http://dieppestaff.pbworks.com/w/file/fetch/66176267/Professional%20Learning%20communities.pdf .

DuFour, Rick, Rebecca DuFour, Robert Eaker, Thomas Many, and Mike Mattos. Learning by Doing: A Handbook for Professional Learning Communities at Work. Bloomington, IN: Solution Tree Press, 2016.

Fullan, Michael. Leading in a Culture of Change. San Francisco, CA: Jossey-Bass, 2007.

Professional Standards for Educational Leaders 2015. National Policy Board for Educational Administration. Reston, VA. Access at
www.ccsso.org/Documents/2015/ProfessionalStandardsforEducationalLeaders2015forNPBEAFINAL.pdf

Professional Learning Communities Guide 2016-2017. Tucson Unified School District, Tucson, AZ. Access at http://www.tusd1.org/contents/depart/pd/Documents/PLCGuide.pdf

Rutherford, Paula. “New Teacher Needs Assessment and Goal Setting Tools.” Just ASK Publications. Access at www.justaskpublications.com/just-ask-resource-center/mentoring-resources/.

___________. “Do You Hear What I Say? Do I Hear What You Say?” (An Information Processing Styles Survey). Access at
www.justaskpublications.com/just-ask-resource-center/mentoring-resources.

Rutherford, Paula, et al. Creating a Culture for Learning. Alexandria, VA: Just ASK Publications, 2011.

*Access a survey based on this article at www.nsrfharmony.org/system/files/protocols/plc_survey_0.pdf
This survey can help you think about and assess the extent to which each of the major factors associated with professional learning community, critical elements, human resources, and structural conditions is currently present at your school.

 

 Creating a Culture for Learning

 

Permission is granted for reprinting and distribution of this newsletter for non-commercial use only.

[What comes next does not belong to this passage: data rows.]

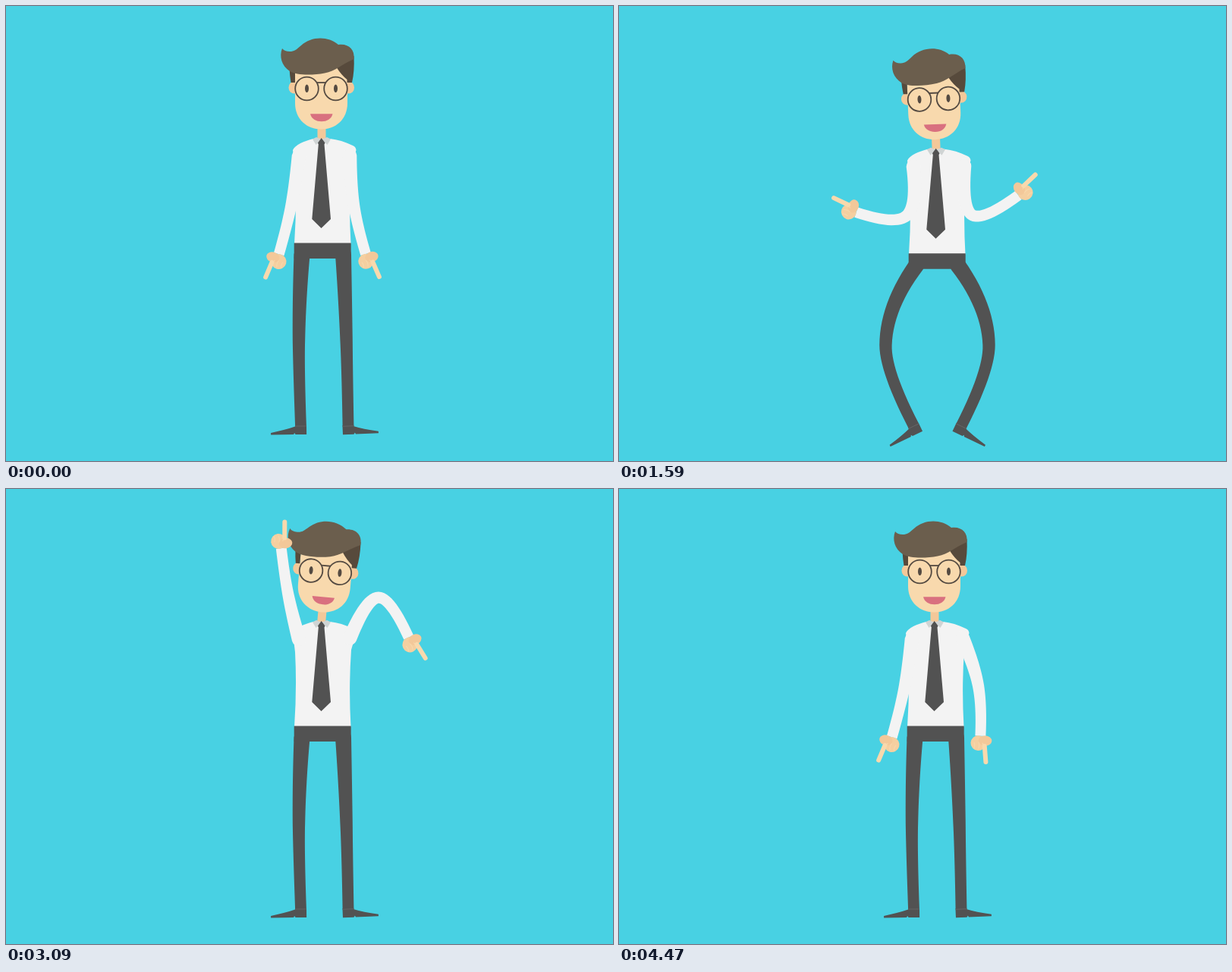
An HTML page that plays this animation: 800 px wide and 600 px high, repeating every 4800 ms.

```html
<!DOCTYPE html>
<html lang="en">
<head>
<meta charset="utf-8">
<title>Dancing office worker</title>
<style>
  html, body { margin: 0; width: 100%; height: 100%; overflow: hidden; background: #48d1e3; }
  svg { display: block; width: 100%; height: 100%; }
  .dark { fill: #525252; }
  .shirt { fill: #f3f3f3; }
  .skin { fill: #f8d9ad; }
  .shade { fill: #f3c899; }
  .hair { fill: #6b5e4d; }
  .hairShade { fill: #574a3c; }
  .wire { fill: none; stroke: #544a41; stroke-width: 1.8; }
  .seam { stroke: #6c6c6c; stroke-width: .7; }
  .crease { fill: none; stroke: #f8d9ad; stroke-width: 1; }
  .finger { stroke: #f8d9ad; stroke-width: 6; stroke-linecap: round; }
</style>
</head>
<body>
<svg viewBox="0 0 800 600">
  <defs>
    <!-- wrist at 0,0; the arm runs along +x -->
    <g id="hand">
      <ellipse cx="9.5" cy="-2.5" rx="10" ry="10" fill="#f5cfa0"/>
      <ellipse cx="6" cy="6.5" rx="6.8" ry="8.8" class="shade"/>
      <path d="M13 6L34 8.6" class="finger"/>
      <path d="M9 -8Q14 -6 17 -8M8 -2Q13 0 17 -2M9 3L14 5" class="crease"/>
    </g>
    <!-- ankle at 0,0; toe to the left -->
    <g id="foot">
      <path class="dark" d="M-7.5 -1V.5Q-19 4.5-39.5 8.5V11H-9.5L-8.5 9L-7 11H7.5V-1Z"/>
      <path class="seam" d="M-7.5 0H7.5"/>
    </g>
  </defs>

  <path id="legL" class="dark"/>
  <path id="legR" class="dark"/>
  <use id="footL" href="#foot"/>
  <use id="footR" href="#foot"/>

  <g id="body">
    <g id="head">
      <path class="shade" d="M410.5 155H421.5V180H410.5Z"/>
      <ellipse class="shade" cx="380" cy="107.5" rx="7.5" ry="8"/>
      <ellipse class="shade" cx="451.5" cy="107.5" rx="7.5" ry="8"/>
      <path class="skin" d="M381 78V128C381 150 397 162.5 415.5 162.5S450 150 450 128V78Z"/>
      <path class="hairShade" d="M373.5 82Q374 92 375.5 101H381V82ZM458.5 66L436 78V81.5Q442 91 449.5 97V101H456Q459.5 86 458.5 66Z"/>
      <path class="hair" d="M364 56C360 66 363 79 374 86C382 91 402 92 420 88.5C434 86 444 76 458.5 70C460 57 451 49 438 51C424 39 402 40 389 52C382 58 380 60 374 60Q367 60 364 56Z"/>
      <circle class="wire" cx="396.5" cy="109" r="15.3"/>
      <circle class="wire" cx="434.5" cy="109" r="15.3"/>
      <path class="wire" d="M409.5 101H421.5"/>
      <ellipse cx="396.5" cy="108.7" rx="2.5" ry="5.3" fill="#544a41"/>
      <ellipse cx="434.5" cy="108.7" rx="2.5" ry="5.3" fill="#544a41"/>
      <path d="M401 142.3H430.5C429 149 423 152.3 415.8 152.3S402.5 149 401 142.3Z" fill="#d9707f"/>
    </g>
    <path class="shirt" d="M405 175C393 178 381 183 378 190L381 215Q383.5 262 380 314H454.5Q451.5 262 455 212L461.5 190Q461 185.5 457 184C447 179 437 176 427 175Z"/>
    <path d="M404 175.5L409 173L416 176L408.5 183ZM428 175.5L423 173L416 176L423.5 183Z" fill="#d0d4d4"/>
    <path class="dark" d="M415.7 174L420.5 180.5L419.5 182.5L428 281L415.5 293L403.3 281L411.8 182.5L411 180.5Z"/>
    <path class="dark" d="M379.7 312.5H454.7V333H379.7Z"/>
    <path id="armL" class="shirt"/>
    <path id="armR" class="shirt"/>
    <use id="handL" href="#hand"/>
    <use id="handR" href="#hand"/>
  </g>
</svg>
<script>
const LOOP = 4800, STEP = 30, BEAT = 210, SWAY_END = 6 * BEAT, DANCE = 1440;
const ARM = 66, LEG = 113.05; // half lengths of the limbs
const el = {};
document.querySelectorAll('[id]').forEach(e => el[e.id] = e);

// Pose: body x, y, head tilt, left arm angle and bow, right arm angle and bow
const rest = [0, 0, 0, 101.5, -3, 80.8, 5];
const lean = [0, 0, 27.5, 120.8, -2, 61.2, 23];
const dance = [
  { t: DANCE, pose: rest },
  { t: 1590, pose: [2, 4, -2.3, 141.3, -45, 28.6, 52] },
  { t: 2070, pose: [2, 28.7, -1.8, 212.4, -36, -45.7, -5] },
  { t: 2670, pose: [-14, 39.5, 9.2, 228, -13, -45.3, -5] },
  { t: 3060, pose: [0, 0, 5, 258, -3, -5, -52] },
  { t: 3630, pose: [0, 0, 9.2, 253.7, -4, 82.2, -40] },
  { t: 4470, pose: [0, 0, 0, 101.5, -3, 79.7, -9] }
];

const rad = a => a * Math.PI / 180;
const clamp = v => Math.min(1, Math.max(0, v));
const smooth = u => u * u * (3 - 2 * u);

// Side to side: every beat swings out or back, after a short stop
function swayAmount(t) {
  if (t >= SWAY_END) return 0;
  const k = smooth(clamp((t % BEAT - STEP) / (BEAT - STEP)));
  return Math.floor(t / BEAT) % 2 ? 1 - k : k;
}

// Smooth curve through the key poses; unchanged values stay still
function dancePose(t) {
  const last = dance.length - 1;
  if (t >= dance[last].t) return dance[last].pose;
  const i = dance.findIndex(p => p.t > t) - 1;
  const a = dance[i], b = dance[i + 1], h = b.t - a.t, u = (t - a.t) / h, w = 1 - u;
  return a.pose.map((v, c) => {
    const rate = j => (dance[j + 1].pose[c] - dance[j].pose[c]) / (dance[j + 1].t - dance[j].t);
    const slope = j => {
      const p = rate(Math.max(0, j - 1)), q = rate(Math.min(last - 1, j));
      return p * q ? (p + q) / 2 : 0;
    };
    return v + (b.pose[c] - v) * smooth(u) + h * u * w * (w * slope(i) - u * slope(i + 1));
  });
}

// Knees give twice between 1470 and 2670
const dip = t => t > 1470 && t < 2670 ? 28 * Math.sin(Math.PI * (t - 1470) / 600) ** 2 : 0;

// Bendy tapered limb from a to b, bowed sideways; returns the angle at its end
function limb(path, a, b, bow, bend, r0, r1) {
  const dx = b[0] - a[0], dy = b[1] - a[1], d = Math.hypot(dx, dy);
  const m = [(a[0] + b[0]) / 2 - dy / d * bow, (a[1] + b[1]) / 2 + dx / d * bow];
  const halves = [
    [a, [m[0] - dx * bend[0], m[1] - dy * bend[0]], m],
    [m, [m[0] + dx * bend[1], m[1] + dy * bend[1]], b]
  ];
  const one = [], two = [], N = 14;
  let angle = 0;
  for (let i = 0; i <= 2 * N; i++) {
    const k = i < N ? 0 : 1, u = i / N - k, w = 1 - u, [p, q, s] = halves[k];
    const at = c => w * w * p[c] + 2 * u * w * q[c] + u * u * s[c];
    const vel = c => w * (q[c] - p[c]) + u * (s[c] - q[c]);
    angle = Math.atan2(vel(1), vel(0));
    const r = r1 + (r0 - r1) * (1 - i / (2 * N)) ** 2;
    const nx = -Math.sin(angle) * r, ny = Math.cos(angle) * r;
    one.push((at(0) + nx).toFixed(2) + ' ' + (at(1) + ny).toFixed(2));
    two.unshift((at(0) - nx).toFixed(2) + ' ' + (at(1) - ny).toFixed(2));
  }
  path.setAttribute('d', `M${one.concat(two).join('L')}A${r0} ${r0} 0 0 0 ${one[0]}Z`);
  return angle * 180 / Math.PI;
}

// More bow means less reach; raised arms lose a little more
function drawArm(side, shoulder, deg, bow, flip) {
  const a = rad(deg);
  const reach = 2 * Math.sqrt(Math.max(0, ARM * ARM - bow * bow)) - 10 * Math.max(0, -Math.sin(a));
  const wrist = [shoulder[0] + reach * Math.cos(a), shoulder[1] + reach * Math.sin(a)];
  const end = limb(el['arm' + side], shoulder, wrist, bow, [.2, .2], 9.3, 7);
  el['hand' + side].setAttribute('transform',
    `translate(${wrist}) rotate(${end}) scale(1 ${flip})`);
}

// The knee follows from the distance between hip and ankle
function drawLeg(side, hip, ankle, dir) {
  const d = Math.hypot(ankle[0] - hip[0], ankle[1] - hip[1]);
  const bow = -dir * Math.sqrt(Math.max(0, LEG * LEG - d * d / 4));
  const end = limb(el['leg' + side], hip, ankle, bow, [.24, .16], 10.5, 7.4);
  el['foot' + side].setAttribute('transform',
    `translate(${ankle}) rotate(${end - 90 - dir * 1.5}) scale(${-dir} 1)`);
}

function draw(t) {
  const k = swayAmount(t);
  const pose = t < DANCE ? rest.map((v, i) => v + (lean[i] - v) * k) : dancePose(t);
  const [x, base, tilt, leftAngle, leftBow, rightAngle, rightBow] = pose;
  const y = base + dip(t);
  el.body.setAttribute('transform', `translate(${x} ${y})`);
  el.head.setAttribute('transform', `rotate(${tilt} 416 172)`);
  drawArm('L', [386, 198], leftAngle, leftBow, 1);
  drawArm('R', [453, 197], rightAngle, rightBow, -1);
  drawLeg('L', [390 + x, 328 + y], [388.5, 554], -1);
  drawLeg('R', [444.5 + x, 328 + y], [451 - 2 * k, 554 - 8 * k], 1);
}

const start = performance.now();
function tick() {
  const t = (performance.now() - start) % LOOP;
  draw(Math.floor(t / STEP) * STEP);
  requestAnimationFrame(tick);
}
tick();
</script>
</body>
</html>
```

Please include the following citation on all copies:
Baldanza, Marcia. “There is No Need for ‘Guess What’s on My Mind… or Theirs’ ”  Professional Practices. May 2017. Reproduced with permission of Just ASK Publications & Professional Development. © 2017 All rights reserved.